Oral Presentation Joint Scientific Meeting of the Australian & NZ Head & Neck Cancer Society & NZ Association of Plastic Surgeons

Specificity of a non-invasive oral cancer test in head and neck cancers beyond the oral cavity (1434)

Lachlan Cook 1 2 , Charmaine Woods 2 3 , Shanan Woo 4 5 , Stefanos Kanatsios 4 5 , Caroline Moore 4 , Damian Hussey 2 , Michael McCullough 4 , Eng Ooi 1 2 , Tami Yap 4 5
  1. Department of Otorhinolaryngology, Head and Neck Surgery, Flinders Medical Centre, Adelaide
  2. College of Medicine and Public Health, Flinders University, Adelaide
  3. Flinders Medical Centre, Glenelg, SOUTH AUSTRALIA, Australia
  4. Melbourne Dental School, University of Melbourne, Melbourne
  5. Department of Oral and Maxillofacial Surgery, Royal Melbourne Hospital, Melbourne

The high mortality and morbidity of head and neck cancer diagnosed at later stages highlights the need for early detection techniques and screening tools. We aim to determine whether oral swirls, a potential non-invasive screening tool for head and neck cancer, are able to predict the presence of oropharyngeal squamous cell carcinoma (SCC). Oral swirls are a simple, rapid and cost-effective method used to isolate salivary microRNAs from extracellular vesicles, which have previously been able to predict oral cavity squamous cell carcinoma with 87% sensitivity and 82% specificity. A multicentre study is underway within the Departments of Otorhinolaryngology, Head and Neck Surgery at Flinders Medical Centre in South Australia and Royal Melbourne Hospital in Victoria, as well as the Dental Oncology Unit of the Victorian Comprehensive Cancer Centre. Oral swirl samples are collected in the pre-treatment stage for known malignancies and in the clinic or pre-operative setting for normal controls.
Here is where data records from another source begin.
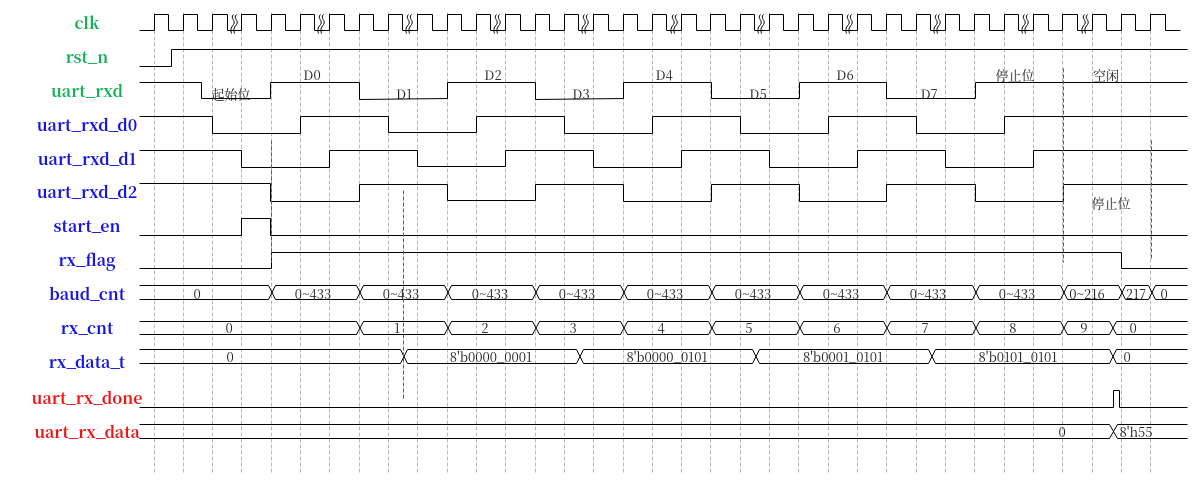
<!DOCTYPE html>
<html lang="zh-CN">
<head>
<meta charset="utf-8">
<title>UART RX timing diagram</title>
<style>
:root {
  --paper: #fff;
  --ink: #000;
  --text: #222;
  --grid: #b8b8b8;
  --input: #13b057;
  --internal: #1414e6;
  --output: #f01414;
  --marker: #f02020;
}
* { box-sizing: border-box; margin: 0; padding: 0; }
html, body { width: 1200px; height: 486px; overflow: hidden; background: var(--paper); }
.timing {
  position: relative;
  width: 1200px;
  height: 486px;
  font-family: "Noto Serif CJK SC", "Noto Serif CJK JP", "Noto Serif", serif;
}
.signals {
  display: flex;
  flex-direction: column;
  width: 174px;
  padding-top: 6px;
  list-style: none;
  font-size: 16px;
  font-weight: 700;
}
.signals li { flex: none; height: 33.9px; line-height: 33.9px; text-align: center; white-space: nowrap; }
.input { color: var(--input); }
.internal { color: var(--internal); }
.output { color: var(--output); }
.output.first { margin-top: 2px; }
.waves { position: absolute; left: 0; top: 0; fill: none; stroke: var(--ink); stroke-width: 1; }
.grid { stroke: var(--grid); stroke-dasharray: 4 2; }
.markers { stroke: var(--marker); stroke-dasharray: 4 2; }
.values { position: absolute; left: 0; top: var(--y); height: 0; color: var(--text); font-size: 13px; line-height: 20px; }
.values span { position: absolute; left: var(--x); top: 0; transform: translate(-50%, -50%); white-space: nowrap; }
</style>
</head>
<body>
<main class="timing">
  <ul class="signals">
    <li class="input">clk</li>
    <li class="input">rst_n</li>
    <li class="input">uart_rxd</li>
    <li class="internal">uart_rxd_d0</li>
    <li class="internal">uart_rxd_d1</li>
    <li class="internal">uart_rxd_d2</li>
    <li class="internal">start_en</li>
    <li class="internal">rx_flag</li>
    <li class="internal">baud_cnt</li>
    <li class="internal">rx_cnt</li>
    <li class="internal">rx_data_t</li>
    <li class="output first">uart_rx_done</li>
    <li class="output">uart_rx_data</li>
  </ul>

  <svg class="waves" width="1200" height="486" viewBox="0 0 1200 486" aria-hidden="true">
    <defs>
      <g id="time-break">
        <path d="M-1 14C-5 18 2 20 -1 24S-4 29 -3 33M2 14C-2 18 5 20 2 24S-1 29 0 33"/>
      </g>
    </defs>
    <g transform="translate(.5 .5)">
      <path class="grid" d="M154 12V472M183 12V472M212 12V472M241 12V472M271 12V472M300 12V472M329 12V472M359 12V472M388 12V472M417 12V472M447 12V472M476 12V472M505 12V472M535 12V472M564 12V472M593 12V472M623 12V472M652 12V472M681 12V472M710 12V472M740 12V472M769 12V472M798 12V472M828 12V472M857 12V472M886 12V472M916 12V472M945 12V472M974 12V472M1004 12V472M1033 12V472M1062 12V472M1092 12V472M1121 12V472M1150 12V472"/>

      <g id="clk">
        <path d="M139 30H154V14H168V30H183V14H197V30H212V14H227V30H241V14H256V30H271V14H285V30H300V14H314V30H329V14H344V30H359V14H373V30H388V14H402V30H417V14H432V30H447V14H461V30H476V14H490V30H505V14H520V30H535V14H549V30H564V14H578V30H593V14H608V30H623V14H637V30H652V14H666V30H681V14H696V30H710V14H725V30H740V14H754V30H769V14H783V30H798V14H813V30H828V14H842V30H857V14H871V30H886V14H901V30H916V14H930V30H945V14H959V30H974V14H989V30H1004V14H1018V30H1033V14H1048V30H1062V14H1077V30H1092V14H1106V30H1121V14H1135V30H1150V14H1165V30H1180"/>
        <use href="#time-break" x="234"/>
        <use href="#time-break" x="321"/>
        <use href="#time-break" x="409"/>
        <use href="#time-break" x="497"/>
        <use href="#time-break" x="585"/>
        <use href="#time-break" x="674"/>
        <use href="#time-break" x="761"/>
        <use href="#time-break" x="849"/>
        <use href="#time-break" x="937"/>
        <use href="#time-break" x="1025"/>
        <use href="#time-break" x="1085"/>
      </g>

      <path id="rst_n" d="M139 66H171V49H1187"/>
      <path id="uart_rxd" d="M139 82H201V98H270V82H359V99L447 98V82H535V99L623 98V82H711V98H799V82H886V98H975V82H1187"/>
      <path id="uart_rxd_d0" d="M139 116H212V133H300V116H388V132H476V116H564V133H652V116H740V133H828V116H916V133H1004V116H1187"/>
      <path id="uart_rxd_d1" d="M139 150H241V167H329V150H417V166H505V150H593V167H681V150H769V167H857V150H945V167H1033V150H1187"/>
      <path id="uart_rxd_d2" d="M139 183H270V201H359V184H447V200H535V184H623V201H711V184H799V201H886V184H975V201H1063V184H1187"/>
      <path id="start_en" d="M139 235H241V218H270V235H1187"/>
      <path id="rx_flag" d="M139 268H271V252H1121V268H1187"/>

      <g id="baud_cnt">
        <path d="M139 285H268L275 299H356L363 285H444L451 299H532L539 285H620L627 299H708L715 285H796L803 299H883L890 285H972L979 299H1060L1067 285H1118L1125 299H1148L1155 285H1187"/>
        <path d="M139 299H268L275 285H356L363 299H444L451 285H532L539 299H620L627 285H708L715 299H796L803 285H883L890 299H972L979 285H1060L1067 299H1118L1125 285H1148L1155 299H1187"/>
      </g>
      <g id="rx_cnt">
        <path d="M139 321H356L363 334H444L451 321H532L539 334H620L627 321H708L715 334H796L803 321H883L890 334H972L979 321H1060L1067 334H1109L1116 321H1187"/>
        <path d="M139 334H356L363 321H444L451 334H532L539 321H620L627 334H708L715 321H796L803 334H883L890 321H972L979 334H1060L1067 321H1109L1116 334H1187"/>
      </g>
      <g id="rx_data_t">
        <path d="M139 349H400L407 363H576L583 349H752L759 363H928L935 349H1109L1116 363H1187"/>
        <path d="M139 363H400L407 349H576L583 363H752L759 349H928L935 363H1109L1116 349H1187"/>
      </g>
      <path id="uart_rx_done" d="M139 407H1113V390H1119V407H1187"/>
      <g id="uart_rx_data">
        <path d="M139 424H1109L1117 438H1187"/>
        <path d="M139 438H1109L1117 424H1187"/>
      </g>

      <path class="markers" d="M271 140V262M403 190V398M1063 68V262M1151 140V260"/>
    </g>
  </svg>

  <div class="values" style="--y:75px">
    <span style="--x:312px">D0</span>
    <span style="--x:493px">D2</span>
    <span style="--x:664px">D4</span>
    <span style="--x:845px">D6</span>
    <span style="--x:1015px">停止位</span>
    <span style="--x:1106px">空闲</span>
  </div>
  <div class="values" style="--y:94px">
    <span style="--x:231px">起始位</span>
    <span style="--x:404px">D1</span>
    <span style="--x:581px">D3</span>
    <span style="--x:758px">D5</span>
    <span style="--x:929px">D7</span>
  </div>
  <div class="values" style="--y:203px">
    <span style="--x:1111px">停止位</span>
  </div>
  <div class="values" style="--y:294px">
    <span style="--x:197px">0</span>
    <span style="--x:313px">0~433</span>
    <span style="--x:401px">0~433</span>
    <span style="--x:490px">0~433</span>
    <span style="--x:577px">0~433</span>
    <span style="--x:665px">0~433</span>
    <span style="--x:753px">0~433</span>
    <span style="--x:841px">0~433</span>
    <span style="--x:928px">0~433</span>
    <span style="--x:1017px">0~433</span>
    <span style="--x:1087px">0~216</span>
    <span style="--x:1136px">217</span>
    <span style="--x:1164px">0</span>
  </div>
  <div class="values" style="--y:328px">
    <span style="--x:229px">0</span>
    <span style="--x:397px">1</span>
    <span style="--x:485px">2</span>
    <span style="--x:573px">3</span>
    <span style="--x:661px">4</span>
    <span style="--x:749px">5</span>
    <span style="--x:837px">6</span>
    <span style="--x:925px">7</span>
    <span style="--x:1013px">8</span>
    <span style="--x:1084px">9</span>
    <span style="--x:1133px">0</span>
  </div>
  <div class="values" style="--y:357px">
    <span style="--x:230px">0</span>
    <span style="--x:491px">8'b0000_0001</span>
    <span style="--x:667px">8'b0000_0101</span>
    <span style="--x:843px">8'b0001_0101</span>
    <span style="--x:1018px">8'b0101_0101</span>
    <span style="--x:1127px">0</span>
  </div>
  <div class="values" style="--y:432px">
    <span style="--x:1062px">0</span>
    <span style="--x:1136px">8'h55</span>
  </div>
</main>
</body>
</html>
For this study, oral swirl samples have been collected from 113 participants across all sites, with 69 head and neck cancers including 30 oral cavity SCC, 24 oropharyngeal SCC and 8 unknown primary head and neck SCC. microRNA quantification will be performed with RT-qPCR using a multiplex primer pool of 7 microRNAs from a previously published protocol, with the addition of 4 key microRNAs identified in the literature as being dysregulated in oropharyngeal SCC. Differential microRNA expression between samples with known malignancy compared to controls will be used to build a predictive model to determine whether oropharyngeal SCC can be identified using an oral swirl test.